The Baker-Shultz Carbon-Tax Plan Is a Bad Deal for Americans
The fact that it’s being proposed by Republicans doesn’t make it any more economically palatable.
Madness is rare in individuals — but in groups, parties, nations, and ages it is the rule — Friedrich Nietzsche
Cap and trade was just one way of skinning the cat; it was not the only way,” Barack Obama declared after Democrats’ disastrous losses in the 2010 midterm elections. That shellacking finally killed off the Waxman-Markey cap-and-trade bill. From it was born the EPA’s Clean Power Plan and the Obama administration’s war on coal, in turn a contributory factor to Donald Trump’s election and Republicans’ retaining control of the Senate. Now the grandees of the Old Republican Establishment, led by former secretaries of state George Shultz and James Baker, are calling for President Trump to put the new Republican majority at risk by enacting an escalating $40-per-ton carbon tax.
There they are right is that a carbon tax is economically superior to cap-and-trade and EPA regulation. Their proposal addresses one of the big weaknesses of the latter two approaches by preventing “carbon leakage,” the migration of energy-intensive production to developing nations. It does this by reimbursing carbon taxes incurred in making goods for export while imposing a tax on imports from countries that did not price carbon, although it glosses over the vast expansion of the IRS that would be required to make such a system watertight.
The package is topped off by giving away the entire proceeds of the carbon tax to anyone with a Social Security number. The political bet is that the lure of free money for all — a reprise of a ploy first used by environmentalists in the 1930s, when the Green Shirts marched through the streets of London demanding payment of the national dividend to all — will be enough to induce wary Republicans who opposed cap-and-trade and want the Clean Power Plan nixed to embrace carbon taxation.

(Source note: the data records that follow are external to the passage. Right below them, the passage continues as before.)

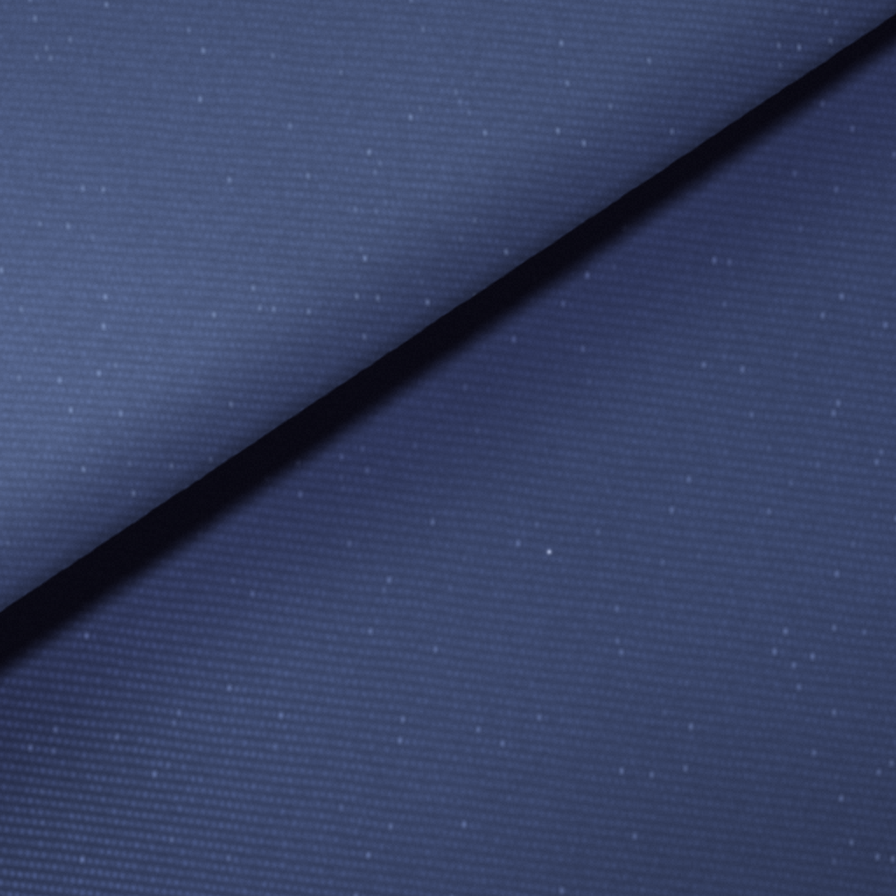
Reproduce this texture procedurally as a WebGL 2 fragment shader.

```glsl
#version 300 es
precision highp float;
// Folded blue ribbed cloth: a lit upper flap rolls over a diagonal edge and
// casts a tapering shadow on the layer below. Both layers share one weave
// function of tilted rows and staggered stitches, shaded by smooth gradients.
uniform vec2 u_resolution;
out vec4 fragColor;

float hash(vec2 p) {
  vec3 q = fract(vec3(p.xyx) * 0.1031);
  q += dot(q, q.yzx + 33.33);
  return fract((q.x + q.y) * q.z);
}

float noise(vec2 p) {
  vec2 i = floor(p), f = fract(p);
  f = f * f * (3.0 - 2.0 * f);
  return mix(mix(hash(i), hash(i + vec2(1, 0)), f.x),
             mix(hash(i + vec2(0, 1)), hash(i + vec2(1, 1)), f.x), f.y);
}

float fbm(vec2 p) {
  float sum = 0.0, amp = 0.5;
  for (int i = 0; i < 4; i++) {
    sum += amp * (noise(p) - 0.5);
    p = p * 2.03 + 7.1;
    amp *= 0.5;
  }
  return sum;
}

// Soft falloff around a centre, stretched by the given radii
float glow(vec2 p, vec2 centre, vec2 radii) {
  vec2 d = (p - centre) / radii;
  return exp(-dot(d, d));
}

// Signed brightness of the weave: x = rows with stitches, y = random glints
vec2 weave(vec2 p, float rows, float stitches) {
  p += 0.003 * vec2(noise(p * 14.0), noise(p * 14.0 + 40.0));
  vec2 g = p * vec2(stitches, rows);
  float row = floor(g.y);
  g.x += 0.5 * mod(row, 2.0) + 0.3 * hash(vec2(row, 3.0));
  vec2 cell = floor(g), f = fract(g) - 0.5;
  float rib = cos(6.2832 * f.y);
  float stitch = cos(6.2832 * f.x) * (0.55 + 0.45 * rib);
  float bump = exp(-8.0 * dot(f, f));
  float thread = (hash(cell) - 0.5) * bump;
  float glint = smoothstep(0.975, 1.0, hash(cell + 91.0)) * bump;
  return vec2(0.55 * rib + 0.35 * stitch + 0.9 * thread, glint);
}

vec3 upperFlap(vec2 p, float rise) {
  vec3 color = mix(vec3(0.245, 0.295, 0.435), vec3(0.32, 0.38, 0.535),
                   glow(p, vec2(0.02, 0.60), vec2(0.48, 0.34)));
  color = mix(color, vec3(0.285, 0.34, 0.485),
              0.6 * glow(p, vec2(0.42, 0.85), vec2(0.28, 0.22)));
  // The cloth turns away from the light as it rolls under
  float roll = smoothstep(0.0, 0.17, rise);
  color = mix(vec3(0.165, 0.195, 0.325), color, 0.25 + 0.75 * roll);
  color *= 0.72 + 0.28 * smoothstep(-0.004, 0.03, rise);

  vec2 q = vec2(p.x, p.y + 0.07 * p.x + 0.02 * p.x * p.x);
  vec2 w = weave(q, 92.0, 128.0);
  float ribbed = mix(0.055, 0.105, exp(-rise * 4.0));
  color *= 1.0 + ribbed * w.x + 0.14 * fbm(p * vec2(150.0, 190.0));
  return color + vec3(0.11, 0.12, 0.12) * w.y;
}

vec3 lowerLayer(vec2 p, float depth) {
  vec3 color = mix(vec3(0.175, 0.205, 0.345), vec3(0.215, 0.258, 0.398),
                   smoothstep(0.02, 0.24, depth));
  color += vec3(0.025, 0.03, 0.033) * glow(p, vec2(0.38, 0.22), vec2(0.36, 0.24));
  color += vec3(0.012, 0.016, 0.018) * glow(p, vec2(0.85, 0.45), vec2(0.22, 0.25));
  color *= 1.0 - 0.13 * glow(p, vec2(1.0, 0.0), vec2(0.4, 0.22));
  color *= 1.0 - 0.10 * glow(p, vec2(0.0, 0.16), vec2(0.14, 0.16));

  vec2 q = vec2(p.x - 0.1 * p.y, p.y + 0.13 * p.x);
  vec2 w = weave(q, 84.0, 116.0);
  float contrast = 0.085 + 0.13 * glow(p, vec2(0.0, 0.06), vec2(0.34, 0.34));
  color *= 1.0 + contrast * w.x + 0.12 * fbm(p * vec2(130.0, 170.0));
  return color + vec3(0.10, 0.11, 0.13) * w.y;
}

void main() {
  vec2 p = gl_FragCoord.xy / u_resolution;
  float pixel = 1.0 / min(u_resolution.x, u_resolution.y);

  // Height above the fold line, and depth below the shadow's far edge
  float rise = p.y - (0.316 + 0.668 * p.x);
  float shadowWidth = 0.073 - 0.036 * p.x;
  float depth = -rise - shadowWidth;

  // Lower layer under the cast shadow, with a faint trace of weave in it
  vec3 lower = lowerLayer(p, depth);
  float lit = smoothstep(-0.022, 0.016, depth + 0.004 * fbm(p * 60.0));
  vec3 shadow = vec3(0.026, 0.022, 0.055) + 0.06 * lower;
  vec3 color = mix(shadow, lower, lit);

  // Upper flap over it
  float flap = smoothstep(-1.5 * pixel, 2.5 * pixel, rise + 0.003 * fbm(p * 90.0));
  color = mix(color, upperFlap(p, max(rise, 0.0)), flap);

  // Broad mottling, fine grain and one stray fleck of lint
  color *= 1.0 + 0.05 * fbm(p * 7.0);
  color += 0.014 * (hash(floor(p * 512.0)) - 0.5);
  color += 0.4 * glow(p, vec2(0.613, 0.384), vec2(0.0028));
  fragColor = vec4(clamp(color, 0.0, 1.0), 1.0);
}
```
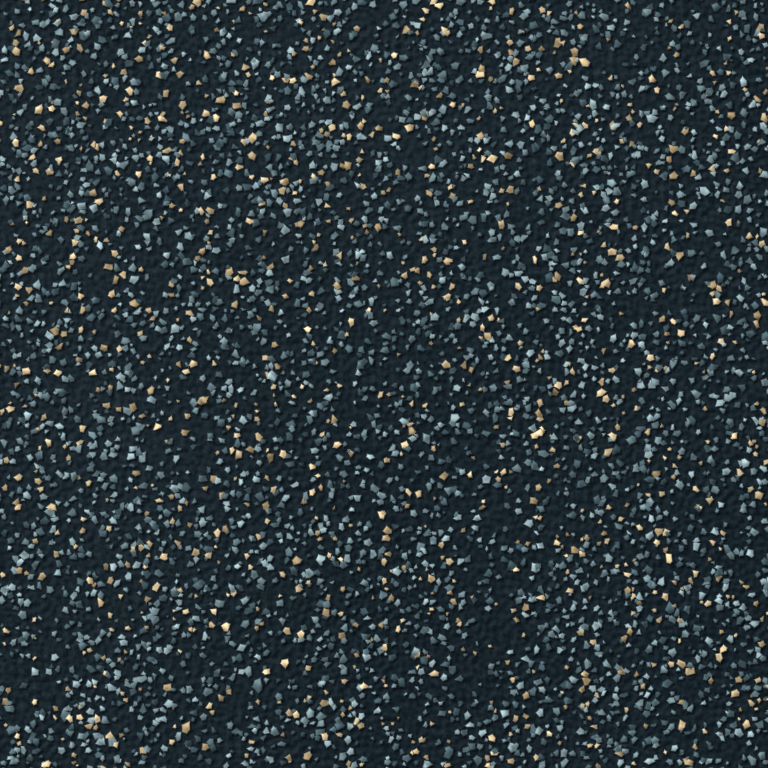
A Shadertoy shader for this texture:

```glsl
// Dark navy rubber flooring speckled with angular blue-grey and tan chips.

vec2 hash2(vec2 p) {
    vec3 q = fract(vec3(p.xyx) * vec3(0.1031, 0.1030, 0.0973));
    q += dot(q, q.yzx + 33.33);
    return fract((q.xx + q.yz) * q.zy);
}

float gradientNoise(vec2 p) {
    vec2 i = floor(p), f = fract(p);
    vec2 u = f * f * f * (f * (f * 6.0 - 15.0) + 10.0);
    vec2 e = vec2(0.0, 1.0);
    float a = dot(hash2(i + e.xx) * 2.0 - 1.0, f - e.xx);
    float b = dot(hash2(i + e.yx) * 2.0 - 1.0, f - e.yx);
    float c = dot(hash2(i + e.xy) * 2.0 - 1.0, f - e.xy);
    float d = dot(hash2(i + e.yy) * 2.0 - 1.0, f - e.yy);
    return mix(mix(a, b, u.x), mix(c, d, u.x), u.y);
}

// Irregular convex chip bounded by five randomly placed edges
float chipDistance(vec2 p, float radius, vec2 id) {
    float turn = hash2(id + 71.0).x * 6.2832;
    float d = -1.0;
    for (int k = 0; k < 5; k++) {
        vec2 rnd = hash2(id + 13.7 * float(k + 1));
        float angle = turn + 1.2566 * (float(k) + 0.6 * rnd.x);
        d = max(d, dot(p, vec2(cos(angle), sin(angle))) - radius * mix(0.5, 1.25, rnd.y));
    }
    return d;
}

vec3 chipColor(vec2 id) {
    vec2 rnd = hash2(id + 211.0);
    vec3 blueGrey = mix(vec3(0.25, 0.33, 0.36), vec3(0.64, 0.74, 0.76), pow(rnd.y, 1.3));
    vec3 sandyTan = mix(vec3(0.60, 0.52, 0.39), vec3(0.96, 0.86, 0.68), rnd.y);
    return rnd.x < 0.19 ? sandyTan : blueGrey;
}

void mainImage(out vec4 fragColor, in vec2 fragCoord) {
    vec2 uv = fragCoord / iResolution.y;
    float softness = max(0.15, 100.0 / iResolution.y);

    // Rubber base: fine crumb relief lit from the upper left
    vec2 toLight = vec2(-0.3, 0.35);
    float crumb = gradientNoise(uv * 120.0);
    float relief = crumb - gradientNoise(uv * 120.0 + toLight);
    float fineGrain = gradientNoise(uv * 260.0 + 40.0);
    float broad = gradientNoise(uv * 3.0 + 9.0);
    float sheen = 0.12 * (uv.y - uv.x) + 0.15 * broad;
    float tone = 0.52 + 0.5 * crumb + 0.6 * relief + 0.35 * fineGrain + sheen;
    vec3 color = mix(vec3(0.055, 0.095, 0.118), vec3(0.150, 0.192, 0.222), clamp(tone, 0.0, 1.2));

    // Scattered chips, thinned and clustered by noise
    vec2 grid = uv * 100.0;
    vec2 cell = floor(grid);
    float shadow = 0.0, cover = 0.0;
    vec3 chips = vec3(0.0);
    for (int y = -1; y <= 1; y++) {
        for (int x = -1; x <= 1; x++) {
            vec2 id = cell + vec2(x, y) + 300.0;
            vec2 rnd = hash2(id + 151.0);
            float density = 0.56 + 0.35 * gradientNoise(id * 0.07) + 0.25 * gradientNoise(id * 0.23);
            if (rnd.x > density) continue;

            vec2 p = grid + 300.0 - id - mix(vec2(0.05), vec2(0.95), hash2(id));
            float radius = mix(0.2, 0.53, rnd.y);
            float d = chipDistance(p, radius, id);
            float mask = 1.0 - smoothstep(-softness, softness, d);
            float facet = clamp(0.95 + 0.5 * dot(p, toLight) / radius + 0.5 * crumb, 0.5, 1.25);
            // The first chip to touch a point sets its colour, later ones blend over
            chips = mix(chips, chipColor(id) * facet, cover > 0.0 ? mask : step(0.001, mask));
            cover = max(cover, mask);

            float shadowDistance = chipDistance(p + toLight * 0.6, radius, id);
            shadow = max(shadow, 1.0 - smoothstep(-0.15, 0.25, shadowDistance));
        }
    }

    color *= 1.0 - 0.45 * shadow;
    color = mix(color, chips, cover);
    fragColor = vec4(color, 1.0);
}
```
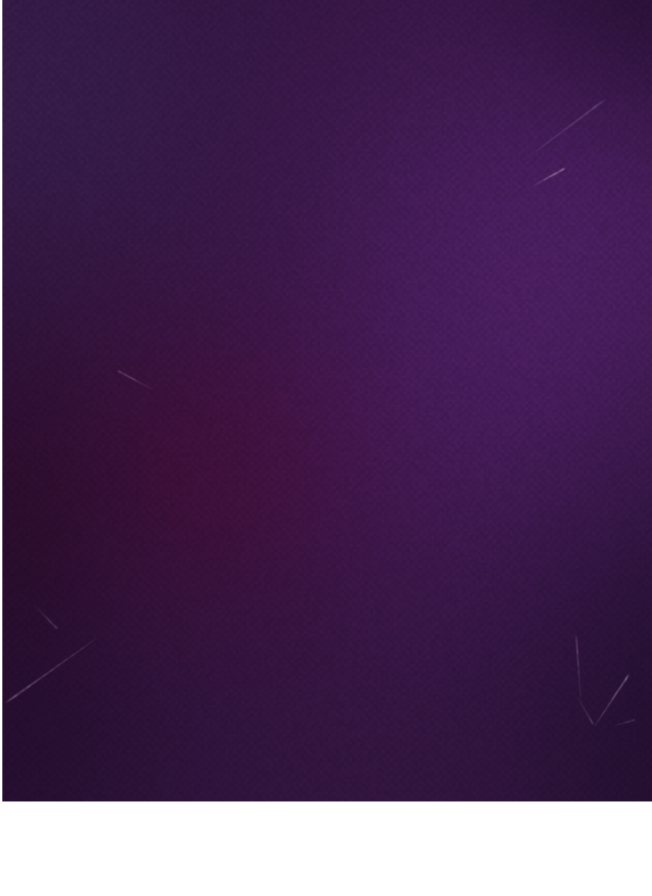
This background is drawn by a WebGL 2 fragment shader. Its source:

```glsl
#version 300 es
precision highp float;
// A dark violet woven panel on a white page, with a few pale scratches.
// Soft Gaussian glows tint a flat base; a diagonal lattice and value noise
// give the cloth, and tapered line segments draw the scratches.

uniform vec2 u_resolution;
out vec4 fragColor;

// All lengths are fractions of the canvas height.
const vec3 PAGE = vec3(1.0);
const vec3 BASE = vec3(0.195, 0.080, 0.245);
const vec3 SCRATCH_COLOR = vec3(0.62, 0.48, 0.64);
const vec2 PANEL_CORNER = vec2(0.0026, 0.1055);
const float WEAVE_PERIOD = 0.0092;
const float WEAVE_DEPTH = 0.035;
const float GRAIN_SCALE = 340.0;
const float GRAIN_DEPTH = 0.11;
const float SCRATCH_WIDTH = 0.0011;
const float TAU = 6.2831853;

// Each scratch runs from its bright end (xy) to its faint end (zw).
const int SCRATCHES = 9;
const vec4 SCRATCH[SCRATCHES] = vec4[](
  vec4(0.678, 0.891, 0.586, 0.822), vec4(0.632, 0.813, 0.596, 0.793),
  vec4(0.130, 0.587, 0.169, 0.566), vec4(0.004, 0.214, 0.107, 0.287),
  vec4(0.065, 0.297, 0.039, 0.324), vec4(0.643, 0.293, 0.648, 0.219),
  vec4(0.703, 0.249, 0.664, 0.190), vec4(0.663, 0.190, 0.645, 0.221),
  vec4(0.710, 0.197, 0.686, 0.190));
const float STRENGTH[SCRATCHES] = float[](
  0.38, 0.85, 0.48, 0.55, 0.32, 0.38, 0.70, 0.30, 0.30);

float hash(vec2 p) {
  vec3 q = fract(p.xyx * 0.1031);
  q += dot(q, q.yzx + 33.33);
  return fract((q.x + q.y) * q.z);
}

float noise(vec2 p) {
  vec2 i = floor(p), f = fract(p);
  f = f * f * (3.0 - 2.0 * f);
  float low = mix(hash(i), hash(i + vec2(1, 0)), f.x);
  float high = mix(hash(i + vec2(0, 1)), hash(i + vec2(1, 1)), f.x);
  return mix(low, high, f.y);
}

float glow(vec2 p, vec2 center, vec2 radius) {
  vec2 d = (p - center) / radius;
  return exp(-dot(d, d));
}

// Broad light and shade across the panel
vec3 panelTint(vec2 p) {
  vec3 c = BASE;
  c += vec3(0.085, 0.035, 0.115) * glow(p, vec2(0.638, 0.740), vec2(0.30));
  c += vec3(0.030, 0.008, 0.040) * glow(p, vec2(0.500, 0.500), vec2(0.22, 0.25));
  c += vec3(0.010, 0.028, 0.036) * glow(p, vec2(0.030, 0.900), vec2(0.20));
  c += vec3(0.035, -0.022, -0.030) * glow(p, vec2(0.240, 0.480), vec2(0.17));
  c -= vec3(0.030, 0.025, 0.060) * glow(p, vec2(0.000, 0.430), vec2(0.13, 0.22));
  c -= vec3(0.045, 0.020, 0.050) * glow(p, vec2(0.000, 0.120), vec2(0.20));
  c -= vec3(0.060, 0.020, 0.060) * glow(p, vec2(0.760, 0.180), vec2(0.18, 0.30));
  c -= vec3(0.065, 0.028, 0.075) * glow(p, vec2(0.740, 1.020), vec2(0.17));
  return c;
}

// Diagonal lattice with small raised knots
float weave(vec2 p) {
  vec2 wave = cos(p * TAU / WEAVE_PERIOD);
  float knot = wave.x * wave.y;
  return knot + 0.5 * knot * knot - 0.125;
}

// Tapered stroke, broken up along its length
float scratch(vec2 p, vec4 s, float px) {
  vec2 along = s.zw - s.xy;
  float t = clamp(dot(p - s.xy, along) / dot(along, along), 0.0, 1.0);
  float dist = length(p - s.xy - along * t);
  float width = SCRATCH_WIDTH * mix(1.3, 0.6, t);
  float line = 1.0 - smoothstep(0.0, width + px, dist);
  float fade = smoothstep(0.0, 0.12, t) * mix(1.0, 0.15, t);
  return line * fade * mix(0.5, 1.2, noise(p * 220.0));
}

void main() {
  float px = 1.0 / u_resolution.y;
  vec2 p = gl_FragCoord.xy * px;

  // Cloth
  vec3 color = panelTint(p);
  float grain = noise(p * GRAIN_SCALE) - 0.5;
  color *= 1.0 + WEAVE_DEPTH * weave(p) + GRAIN_DEPTH * grain;

  // Scratches
  float marks = 0.0;
  for (int i = 0; i < SCRATCHES; i++) {
    marks = max(marks, STRENGTH[i] * scratch(p, SCRATCH[i], px));
  }
  color = mix(color, SCRATCH_COLOR, min(marks, 1.0));

  // Page showing at the left and bottom
  vec2 inside = clamp((p - PANEL_CORNER) / px + 0.5, 0.0, 1.0);
  color = mix(PAGE, color, inside.x * inside.y);
  fragColor = vec4(color, 1.0);
}
```
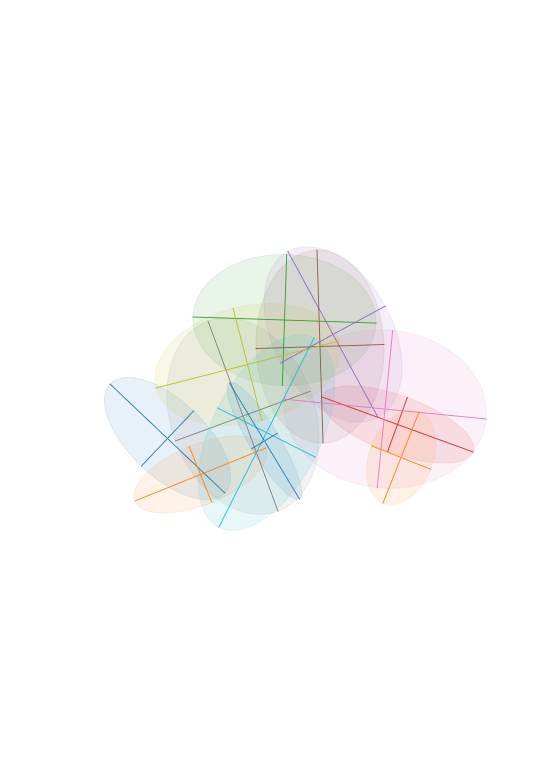
Write a Shadertoy shader that draws this background.

```glsl
// Twelve translucent, tilted ellipses overlap on a white ground, each
// crossed by its two thin axes. A first loop blends fills and rims;
// a second lays all axes on top. Lengths are in canvas heights.

const int COUNT = 12;
const int HUES = 10;
const float FILL_ALPHA = 0.105;
const float RIM_ALPHA = 0.12;
const float AXIS_ALPHA = 0.95;
const float HALF_STROKE = 0.0006;
const vec3 PAPER = vec3(1.0);

// Colours repeat after the tenth ellipse
const vec3 PALETTE[HUES] = vec3[](
    vec3(0.12, 0.47, 0.71),  // blue
    vec3(1.00, 0.50, 0.05),  // orange
    vec3(0.17, 0.63, 0.17),  // green
    vec3(0.84, 0.15, 0.16),  // red
    vec3(0.58, 0.40, 0.74),  // purple
    vec3(0.55, 0.34, 0.29),  // brown
    vec3(0.89, 0.47, 0.76),  // pink
    vec3(0.50, 0.50, 0.50),  // grey
    vec3(0.74, 0.74, 0.13),  // olive
    vec3(0.09, 0.75, 0.81)   // cyan
);

// Centres, measured from the middle of the canvas
const vec2 CENTRE[COUNT] = vec2[](
    vec2(-0.1374, -0.0710), vec2(-0.0944, -0.1178), vec2(0.0150, 0.0833),
    vec2(0.1621, -0.0527), vec2(0.0781, 0.0645), vec2(0.0612, 0.0488),
    vec2(0.1458, -0.0326), vec2(-0.0391, -0.0417), vec2(-0.0332, 0.0254),
    vec2(-0.0085, -0.0632), vec2(-0.0111, -0.0742), vec2(0.1667, -0.0957)
);

// Semi-axes, long then short
const vec2 RADII[COUNT] = vec2[](
    vec2(0.1030, 0.0495), vec2(0.0920, 0.0393), vec2(0.1192, 0.0853),
    vec2(0.1047, 0.0373), vec2(0.1229, 0.0775), vec2(0.1257, 0.0833),
    vec2(0.1322, 0.1028), vec2(0.1318, 0.0937), vec2(0.1230, 0.0755),
    vec2(0.1378, 0.0711), vec2(0.0882, 0.0195), vec2(0.0637, 0.0414)
);

// Tilt of the long axis in degrees, counter-clockwise
const float TILT[COUNT] = float[](
    -43.5, 22.0, -1.9, -20.0, -61.5, -88.2,
    -5.6, -69.8, 14.4, 63.3, -58.9, 68.4
);

// Position in the frame of one ellipse
vec2 toLocal(vec2 p, int i) {
    float angle = radians(TILT[i]);
    float c = cos(angle), s = sin(angle);
    return mat2(c, -s, s, c) * (p - CENTRE[i]);
}

// First-order signed distance to an ellipse
float ellipseDistance(vec2 q, vec2 r) {
    float k = length(q / r);
    return k * (k - 1.0) / max(length(q / (r * r)), 1e-4);
}

// Distance to the nearer of the two axes
float axesDistance(vec2 q, vec2 r) {
    vec2 a = abs(q);
    float along = length(vec2(max(a.x - r.x, 0.0), a.y));
    float across = length(vec2(a.x, max(a.y - r.y, 0.0)));
    return min(along, across);
}

// Smooth coverage of the area where d is negative
float coverage(float d, float pixel) {
    return clamp(0.5 - d / pixel, 0.0, 1.0);
}

void mainImage(out vec4 fragColor, in vec2 fragCoord) {
    float pixel = 1.0 / iResolution.y;
    vec2 p = (fragCoord - 0.5 * iResolution.xy) * pixel;
    vec3 color = PAPER;

    // Translucent fills and rims
    for (int i = 0; i < COUNT; i++) {
        vec3 hue = PALETTE[i % HUES];
        float d = ellipseDistance(toLocal(p, i), RADII[i]);
        color = mix(color, hue, FILL_ALPHA * coverage(d, pixel));
        color = mix(color, hue, RIM_ALPHA * coverage(abs(d) - HALF_STROKE, pixel));
    }

    // Axes above every fill
    for (int i = 0; i < COUNT; i++) {
        float d = axesDistance(toLocal(p, i), RADII[i]);
        float ink = coverage(d - HALF_STROKE, pixel);
        color = mix(color, PALETTE[i % HUES], AXIS_ALPHA * ink);
    }

    fragColor = vec4(color, 1.0);
}
```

All government interventions to decarbonize impose an economic penalty. The best that can be said for a carbon tax is that it is the least bad way. A government-created market distortion that discourages the use of efficient hydrocarbon energy shrinks the economy’s productivity frontier — its potential output at the current state of best practice — and subverts consumer choice, so that for the same income families are forced to consume less than they would otherwise. This in turn shrinks the Gross Domestic Product, hurting consumers and increasing the deficit — effects ignored by carbon-tax advocates.
In that regard, the Conservative Case for Carbon Dividends produced by the Climate Leadership Council is disingenuous and dishonest. An American receiving as much in carbon dividends as he pays in carbon taxes would end up worse off because the economy would be smaller and his consumer preferences suppressed. So a carbon tax would not contribute to economic growth but detract from it.
And it’s all decked out in faux populism. “We the People deserve to be compensated when others impose climate risks and emit heat-trapping gases into our shared atmosphere,” it proclaims. This too is untrue. According to one of the Impact Assessment Models used by the Obama administration to estimate the social cost of carbon, only 1.1 percent of the impact of emitting a ton of CO2 in the U.S. results in extra climate impacts on the U.S. The costs of reducing greenhouse-gas emissions are borne by Americans while the overwhelming benefits in terms of reduced climate impacts accrue mostly to generations yet to be born in developing nations. A carbon tax is not about putting America First; it’s about Globalism with a capital “G.”
Sugaring the pill of allegedly pain-free decarbonization with free carbon dividends, carbon-tax supporters treat Americans solely as consumers, not as producers and workers. For those directly or indirectly dependent for their livelihoods on cheap hydrocarbon energy, the carbon tax spells fewer jobs and lower wages. It is a tax that would divide America, benefiting the two coasts at the expense of the heartland.
The Climate Leadership paper even claims that the benefits of taxing CO2 would accrue “regardless of one’s view on climate science.” No one in their right mind would think of taxing CO2 if it were considered harmless and essential to life, which of course it is. The risks of climate change are “so severe” they need to be hedged, write the former secretaries of state. Two former chairmen of the Council of Economic Advisers, Martin Feldstein (the first Reagan administration) and Greg Mankiw (the first and second George W. Bush administrations), write of the “dangerous threat of climate change.”
It is here, in the climate hysteria of the elites, that the nub of the problem lies. It is an opinion that brooks no dissent. After climate scientist Roger Pielke Jr. wrote of the scant evidence to indicate that hurricanes, floods, tornadoes, and drought were becoming more frequent or intense in the U.S. or globally, he was silenced by a flash mob financed by hedge-fund billionaire Tom Steyer. Instead of sounding like a cracked record, an open-minded approach to the credibility and reliability of climate science would examine how well climate predictions have worn. And on this basis, climate change is less threatening than when James Baker first started talking about it.